The Pentagon's chief spokesman is refusing to say whether the last ISIS stronghold in Syria has fallen a day after President Donald Trump announced the caliphate's demise for the fourth time in as many months.
"Wherever ISIS exists, we will continue to pursue them with our partners and allies in the region," Charles Summers told reporters on Thursday at a Pentagon media event.
When asked if the fight to clear ISIS from Syria's Middle Euphrates River Valley has ended, Summers replied, "We continue to fight against ISIS wherever they may be."
Should your friend and humble Pentagon correspondent live for another 50 years, you can expect to read a Pentagon Run-Down in 2069 about how many U.S. troops President George P. Bush III plans to leave in Syria. (Assuming, of course, that Joe Biden doesn't run in 2068.)
That's because current President Donald Trump had vowed to pull all U.S. troops from Syria back in December, but since then has agreed to leave some U.S. service members there. The White House initially said about 200 U.S. troops would remain in Syria, but government officials have since pegged the number at several hundred.
Now the Wall Street Journal is reporting that up to 1,000 U.S. troops could make up the residual force in Syria.
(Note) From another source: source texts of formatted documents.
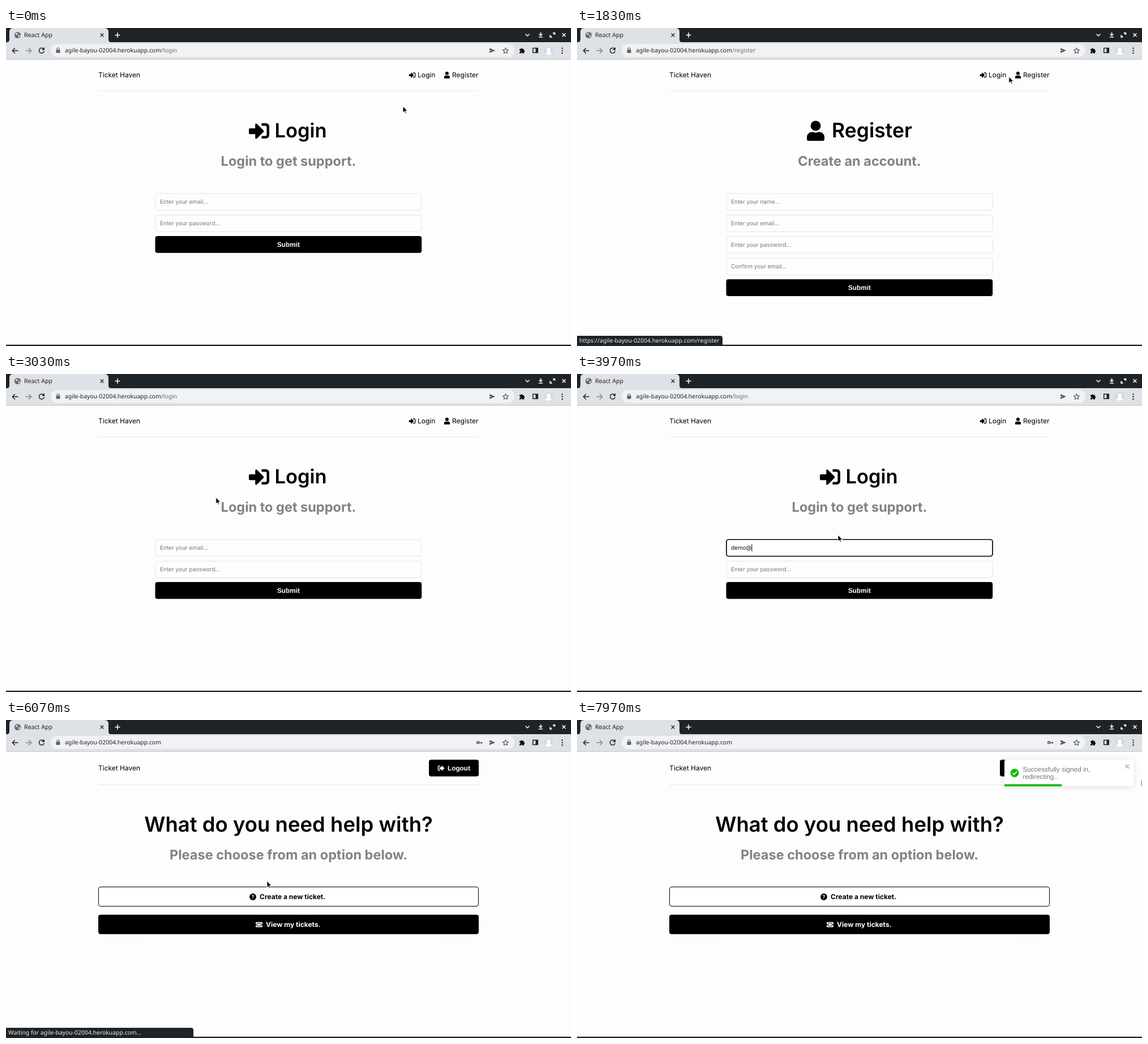
An HTML page for the animation above (8 s loop, 998x561 px).

```html
<!DOCTYPE html>
<html lang="en">
<head>
<meta charset="utf-8">
<title>React App</title>
<style>
html, body { margin: 0; width: 100%; height: 100%; overflow: hidden; background: #fdfdfd; }
svg { display: block; width: 100%; height: 100%; }
text { text-rendering: geometricPrecision; font-optical-sizing: none; white-space: pre; }
.ui { font: 10.4px "Noto Sans", sans-serif; }
.page { font: 12px Inter, sans-serif; }
.h1 { font-weight: 600; text-anchor: middle; }
.h2 { font-weight: 700; font-size: 23.5px; fill: #828282; text-anchor: middle; }
.bold { font-weight: 700; }
.hint { font-size: 10px; fill: #777; }
.typed { font-size: 10px; fill: #111; }
.btn { font: bold 11.8px "Liberation Sans", Arial, sans-serif; fill: #fff; }
.mid { text-anchor: middle; }
.field { fill: #fdfdfd; stroke: #e4e4e4; }
.line { fill: none; stroke-linecap: round; stroke-linejoin: round; }
#toast { filter: drop-shadow(0 1px 4px rgba(0, 0, 0, .13)); }
#toast text { font: 11.75px "Liberation Sans", Arial, sans-serif; fill: #757575; }
</style>
</head>
<body>
<svg viewBox="0 0 998 561" preserveAspectRatio="none">
  <defs>
    <symbol id="signin" viewBox="0 0 512 512"><path d="M416 448h-84c-6.600-12-5.400-12-12v-40c0-6.600 5.400-12 12-12h84c17.700 0 32-14.300 32-32V160c0-17.700-14.300-32-32-32h-84c-6.600 0-12-5.400-12-12V76c0-6.600 5.400-12 12-12h84c53 0 96 43 96 96v192c0 53-43 96-96 96z" style="d:path('M416 448H332Q320 448 320 436V396Q320 384 332 384H416Q448 384 448 352V160Q448 128 416 128H332Q320 128 320 116V76Q320 64 332 64H416Q512 64 512 160V352Q512 448 416 448Z')"/><path d="M369 247 201 79c-15-15-41-4-41 17v96H24q-24 0-24 24v96q0 24 24 24h136v96c0 21 26 32 41 17l168-168q14-17 0-34z"/></symbol>
    <symbol id="signout" viewBox="0 0 512 512"><path d="M497 273 329 441c-15 15-41 4-41-17v-96H152q-24 0-24-24v-96q0-24 24-24h136V88c0-21 26-32 41-17l168 168q14 17 0 34z"/><path d="M192 436v-40q0-12-12-12H96q-32 0-32-32V160q0-32 32-32h84q12 0 12-12V76q0-12-12-12H96Q0 64 0 160v192q0 96 96 96h84q12 0 12-12z"/></symbol>
    <symbol id="user" viewBox="0 0 448 512"><circle cx="224" cy="128" r="128"/><path d="M314 288h-17q-73 32-146 0h-17C60 288 0 348 0 422v42q0 48 48 48h352q48 0 48-48v-42c0-74-60-134-134-134z"/></symbol>
  </defs>

  <rect width="998" height="561" fill="#fdfdfd"/>

  <g class="page">
    <g id="guest">
      <text x="163" y="87.300">Ticket Haven</text>
      <use href="#signin" x="711.500" y="77" width="12" height="12"/>
      <text x="727" y="87.300">Login</text>
      <use href="#user" x="773.700" y="77" width="10.500" height="12"/>
      <text x="788" y="87.300">Register</text>
      <path d="M163 110.500H835" stroke="#e8e8f0"/>
    </g>

    <g id="login">
      <use href="#signin" x="429" y="163.500" width="36" height="36"/>
      <text class="h1" x="520.500" y="193.300" font-size="34.500">Login</text>
      <text class="h2" x="499" y="242.700">Login to get support.</text>
      <rect class="field" x="264" y="292" width="470" height="29.500" rx="4" id="emailBox"/>
      <text class="hint" x="272" y="310" id="emailHint">Enter your email...</text>
      <text class="typed" x="272" y="310" id="email"></text>
      <rect class="field" x="264" y="330" width="470" height="29.500" rx="4" id="passBox"/>
      <text class="hint" x="272" y="348" id="passHint">Enter your password...</text>
      <g id="dots"></g>
      <path id="caret" d="M0 0V13" stroke="#111"/>
      <rect x="263.500" y="367" width="470.700" height="29.700" rx="4"/>
      <text class="btn mid" x="499" y="385.700">Submit</text>
    </g>

    <g id="register">
      <use href="#user" x="406" y="163.500" width="31.200" height="35.700"/>
      <text class="h1" x="521" y="193.300" font-size="35.500">Register</text>
      <text class="h2" x="499" y="242.700">Create an account.</text>
      <g id="regFields"></g>
      <rect x="263.500" y="443.300" width="470.700" height="29.700" rx="4"/>
      <text class="btn mid" x="499" y="461.900">Submit</text>
    </g>

    <g id="home">
      <text x="163" y="89.300">Ticket Haven</text>
      <rect x="747" y="70" width="88" height="29.500" rx="4"/>
      <use href="#signout" x="762.500" y="79" width="12" height="12" fill="#fff"/>
      <text class="btn" x="780" y="88.700">Logout</text>
      <path d="M163 114.500H835" stroke="#e4e4e4"/>
      <text class="h1" x="499" y="196.700" font-size="36.500">What do you need help with?</text>
      <text class="h2" x="499" y="246.300">Please choose from an option below.</text>
      <rect x="163.500" y="294.500" width="671" height="34" rx="3.500" fill="#fff" stroke="#000"/>
      <circle cx="436" cy="312" r="5.900"/>
      <text class="bold mid" x="436" y="315.400" font-size="9" fill="#fff">?</text>
      <text class="bold" x="448" y="315.900">Create a new ticket.</text>
      <rect x="163" y="343.500" width="672" height="34.300" rx="4"/>
      <path d="M442 356.500h10q1 0 1 1v2a1.300 1.300 0 0 0 0 3v2q0 1-1 1h-10q-1 0-1-1v-2a1.300 1.300 0 0 0 0-3v-2q0-1 1-1z" fill="#fff"/>
      <rect x="443.700" y="358.700" width="6.600" height="4.600" fill="none" stroke="#000" stroke-width=".8"/>
      <text class="bold" x="459" y="364.700" fill="#fff">View my tickets.</text>
    </g>
  </g>

  <g class="ui">
    <rect width="998" height="26" fill="#1d2327"/>
    <path d="M0 25H2Q6 25 6 20V7Q6 0 13 0H174Q181 0 181 7V20Q181 25 185 25H998V55H0z" fill="#dee1e5"/>
    <path d="M0 55.500H998" stroke="#c3c6c9"/>
    <circle cx="20.500" cy="12.500" r="5.500" fill="#5f6368"/>
    <path d="M17 10q3-3 5 0l-2 2-3 1zM21 13l4-1q0 4-3 5z" fill="#c9ccd0"/>
    <text x="32" y="16.300" font-size="10.600" fill="#202124">React App</text>
    <path class="line" d="M167 10l5 5m0-5l-5 5" stroke="#202124" stroke-width="1.300"/>
    <path class="line" d="M193 12.500h8m-4-4v8M918 11l3 3 3-3M944.500 8v5m-2.500-2l2.500 2.500 2.500-2.500M941.500 16h6M967 10.500l2-2m-2.500 0h3v3M963 14l-2 2m0-3v3.200h3M983 9.700l5 5m0-5l-5 5" stroke="#fff" stroke-width="1.500"/>

    <rect x="79" y="28" width="819" height="23" rx="11.500" fill="#f0f2f4"/>
    <g class="line" stroke-width="1.500">
      <path d="M21 40H11.500m4-4.200l-4.200 4.200 4.200 4.200" stroke="#202124"/>
      <path d="M35 40h9.500m-4-4.200l4.200 4.200-4.200 4.200" stroke="#85898d"/>
      <path d="M66.500 37a4.500 4.500 0 1 0 .7 4.300M67.300 35v3.200h-3.200" stroke="#202124"/>
      <path d="M90 38.500v-1.500a2 2 0 0 1 4 0v1.500" stroke="#5f6368" stroke-width="1.200"/>
      <path d="M882.500 35l1.400 3.300 3.600.3-2.700 2.400.8 3.500-3.100-1.900-3.100 1.900.8-3.500-2.700-2.400 3.600-.3z" stroke="#4a4e52" stroke-width="1.100"/>
      <rect x="930.700" y="35.500" width="8.600" height="8" stroke="#202124"/>
    </g>
    <rect x="88.500" y="38.300" width="7" height="5.700" rx="1" fill="#5f6368"/>
    <text x="104" y="43.300" fill="#202124">agile-bayou-02004.herokuapp.com<tspan id="path" fill="#6b6f73"></tspan></text>
    <g id="key"><circle cx="833.700" cy="39.700" r="2" fill="none" stroke="#4a4e52" stroke-width="1.500"/><path d="M836 39.700h5.300m-1.300 0v2.300" stroke="#4a4e52" stroke-width="1.500" fill="none"/></g>
    <path d="M854 35.500l10 4.300-10 4.300v-3.300l5-1-5-1z" fill="#4a4e52"/>
    <path d="M907 37h2.300a1.500 1.500 0 0 1 3 0h2.500v2.500a1.500 1.500 0 0 1 0 3V45h-2.500a1.500 1.500 0 0 0-3 0H907v-2.500a1.500 1.500 0 0 0 0-3z" fill="#111"/>
    <rect x="935.500" y="35" width="4.500" height="9" fill="#202124"/>
    <circle cx="958.500" cy="40" r="8" fill="#cfdae6"/>
    <path d="M953 45.500q0-3 3.500-3.500-1.500-1.500-1.500-4a3.500 3.500 0 0 1 7 0q0 2.500-1.500 4 3.500.5 3.500 3.500-5 4-11 0z" fill="#fff"/>
    <g fill="#202124"><circle cx="982.500" cy="35.800" r="1.200"/><circle cx="982.500" cy="40" r="1.200"/><circle cx="982.500" cy="44.200" r="1.200"/></g>

    <g id="status">
      <path id="bubble" fill="#1d2327"/>
      <text id="statusText" x="4" y="555.300" fill="#f2f2f2"></text>
    </g>
    <rect y="558.700" width="998" height="2.300" fill="#1d2327"/>
  </g>

  <g id="toast">
    <rect x="755" y="70" width="228.500" height="47" rx="3" fill="#fff"/>
    <circle cx="773" cy="93.500" r="7.400" fill="#07bc0c"/>
    <path class="line" d="M769.700 93.700l2.500 2.500 4.300-5" stroke="#fff" stroke-width="1.600"/>
    <text x="787.500" y="90.600">Successfully signed in,</text>
    <text x="787.500" y="104">redirecting..</text>
    <path class="line" d="M968.700 79l6 6m0-6l-6 6" stroke="#aaa" stroke-width="1.500"/>
    <rect id="bar" x="755" y="113.300" height="3.700" fill="#07bc0c"/>
  </g>

  <g id="cursor" stroke="#fff" stroke-width=".9" stroke-linejoin="round">
    <path id="arrow" d="M0 0V11.300L2.600 9 4.400 12.800 6 12 4.400 8.300H8z"/>
    <path id="hand" d="M1 0C2 0 2.200.8 2.500 2L3.400 4.700 7 5.300Q8.200 6 7.700 8.500L7 11H2.300L-1 7C-1.400 5.600 0 5.300 1 6.400L.1 1.300Q0 0 1 0Z"/>
    <path id="beam" d="M-2-5.500h4M0-5.500v11M-2 5.500h4" stroke="#222"/>
  </g>
</svg>
<script>
const LOOP = 8000, HOST = "https://agile-bayou-02004.herokuapp.com";
const $ = id => document.getElementById(id);
const show = (id, on) => $(id).setAttribute("display", on ? "inline" : "none");
const set = (id, attrs) => { for (const k in attrs) $(id).setAttribute(k, attrs[k]); };
const clamp = v => Math.min(1, Math.max(0, v));
const smooth = p => p * p * (3 - 2 * p);
const easeOut = p => 1 - (1 - p) ** 3;

// Value of the last step whose start time has passed
const at = (steps, t) => steps.reduce((v, s) => t >= s[0] ? s[1] : v, null);

const pages = [[0, "login"], [1450, "register"], [2600, "login"], [5750, "home"]];
const paths = { login: "/login", register: "/register", home: "" };
const notes = [
  [0, null], [500, [HOST, 331]], [1230, [HOST + "/register", 257]],
  [1960, [HOST + "/login", 242.5]], [2480, [HOST, 242.5]], [3000, null],
  [5400, ["Waiting for agile-bayou-02004.herokuapp.com...", 331]], [6140, null]
];
const moves = [
  [0, 701, 138], [80, 701, 138], [500, 215, 88], [720, 215, 88], [1120, 818, 94],
  [1300, 818, 94], [1450, 810, 88], [1700, 810, 88], [1900, 745, 85], [2030, 745, 85],
  [2340, 251, 80], [2450, 222, 84], [2780, 222, 84], [3220, 468, 305], [3450, 468, 305],
  [3700, 461, 284], [6300, 461, 284], [6900, 882, 137], [7000, 882, 137],
  [7380, 900, 230], [7780, 935, 172], [7970, 997, 106], [8000, 998, 105]
];
const EMAIL = "demo@demo.test";

["name", "email", "password"].map(s => `Enter your ${s}...`).concat("Confirm your email...").forEach((label, i) => {
  $("regFields").innerHTML += `<rect class="field" x="264" y="${292 + 38 * i}" width="470" height="29.5" rx="4"/>
    <text class="hint" x="272" y="${310 + 38 * i}">${label}</text>`;
});

function pointer(t) {
  const i = Math.max(1, moves.findIndex(m => m[0] > t));
  const [a, b] = [moves[i - 1], moves[i]];
  const p = smooth(clamp((t - a[0]) / (b[0] - a[0])));
  return [a[1] + (b[1] - a[1]) * p, a[2] + (b[2] - a[2]) * p];
}

function drawCursor(t, page) {
  const [x, y] = pointer(t);
  const inside = (l, r, top, bottom) => x > l && x < r && y > top && y < bottom;
  const link = page !== "home" && [[163, 240], [711, 758], [774, 835]].some(([l, r]) => inside(l, r, 74, 99));
  const field = page === "login" && inside(264, 734, 292, 321);
  set("cursor", { transform: `translate(${x} ${y})` });
  show("hand", link);
  show("beam", field);
  show("arrow", !link && !field);
}

function drawForm(t) {
  const typed = Math.round(clamp((t - 3480) / 1260) * EMAIL.length);
  const dots = Math.floor(clamp((t - 4700) / 430) * 6);
  const onEmail = t >= 3300 && t < 4780, onPass = t >= 4780;
  $("email").textContent = EMAIL.slice(0, typed);
  show("emailHint", !typed);
  show("passHint", !dots);
  $("dots").innerHTML = Array.from({ length: dots }, (_, i) => `<circle cx="${274.5 + 5.5 * i}" cy="344.5" r="1.9"/>`).join("");
  for (const [id, on] of [["emailBox", onEmail], ["passBox", onPass]])
    $(id).style.cssText = on ? "stroke:#000;stroke-width:1.7;fill:#fff" : "";
  show("caret", onEmail || onPass);
  const x = onPass ? 272.5 + 5.5 * dots : 272.5 + (typed ? $("email").getComputedTextLength() : 0);
  set("caret", { transform: `translate(${x} ${onPass ? 338 : 300})` });
}

function drawStatus(t) {
  const note = at(notes, t);
  show("status", note);
  if (!note) return;
  const [text, w] = note;
  $("statusText").textContent = text;
  set("bubble", { d: `M0 543H${w - 4}Q${w} 543 ${w} 547V559H0z` });
}

function drawToast(t) {
  const p = (t - 6140) / 640;
  show("toast", p > 0);
  if (p <= 0) return;
  const keys = [[0, 2229], [.6, -18.6], [.75, 7.4], [.9, -3.7], [1, 0]];
  const q = clamp(p), i = Math.max(1, keys.findIndex(k => k[0] >= q));
  const [a, b] = [keys[i - 1], keys[i]];
  const x = a[1] + (b[1] - a[1]) * easeOut((q - a[0]) / (b[0] - a[0]));
  set("toast", { transform: `translate(${x} 0)`, opacity: clamp(q / .6) });
  set("bar", { width: 228.5 * (1 - clamp((t - 6780) / 2140)) });
}

function render(t) {
  const page = at(pages, t);
  for (const id of ["login", "register", "home"]) show(id, id === page);
  show("guest", page !== "home");
  show("key", t >= 4750);
  $("path").textContent = paths[page];
  if (page === "login") drawForm(t);
  drawStatus(t);
  drawToast(t);
  drawCursor(t, page);
}

const start = performance.now();
function tick() {
  render((performance.now() - start) % LOOP);
  requestAnimationFrame(tick);
}
tick();
</script>
</body>
</html>
```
The Pentagon pushed back on that story unusually hard, presumably because defense officials are terrified that Trump will think the military is trying to force him to commit more troops to Syria.
BAGHOUZ, Syria (Reuters) - The operation to take Islamic State's last enclave in eastern Syria looked close to an end on Wednesday, with no sign of clashes as U.S.-backed fighters said they were combing the area for hidden jihadists.
BEIRUT (Reuters) - Iran and Syria on Monday demanded the United States withdraw its troops from Syria, and the Damascus government threatened to defeat Washington's Kurdish allies by force if they did not submit to the return of state authority.
GENEVA (Reuters) - ISIS is down to its last few hundred fighters and less than a square kilometer of land in a battle for its final Syrian stronghold, although it may have 15,000-20,000 armed adherents in Syria and Iraq, U.S. envoy James Jeffrey said on Friday.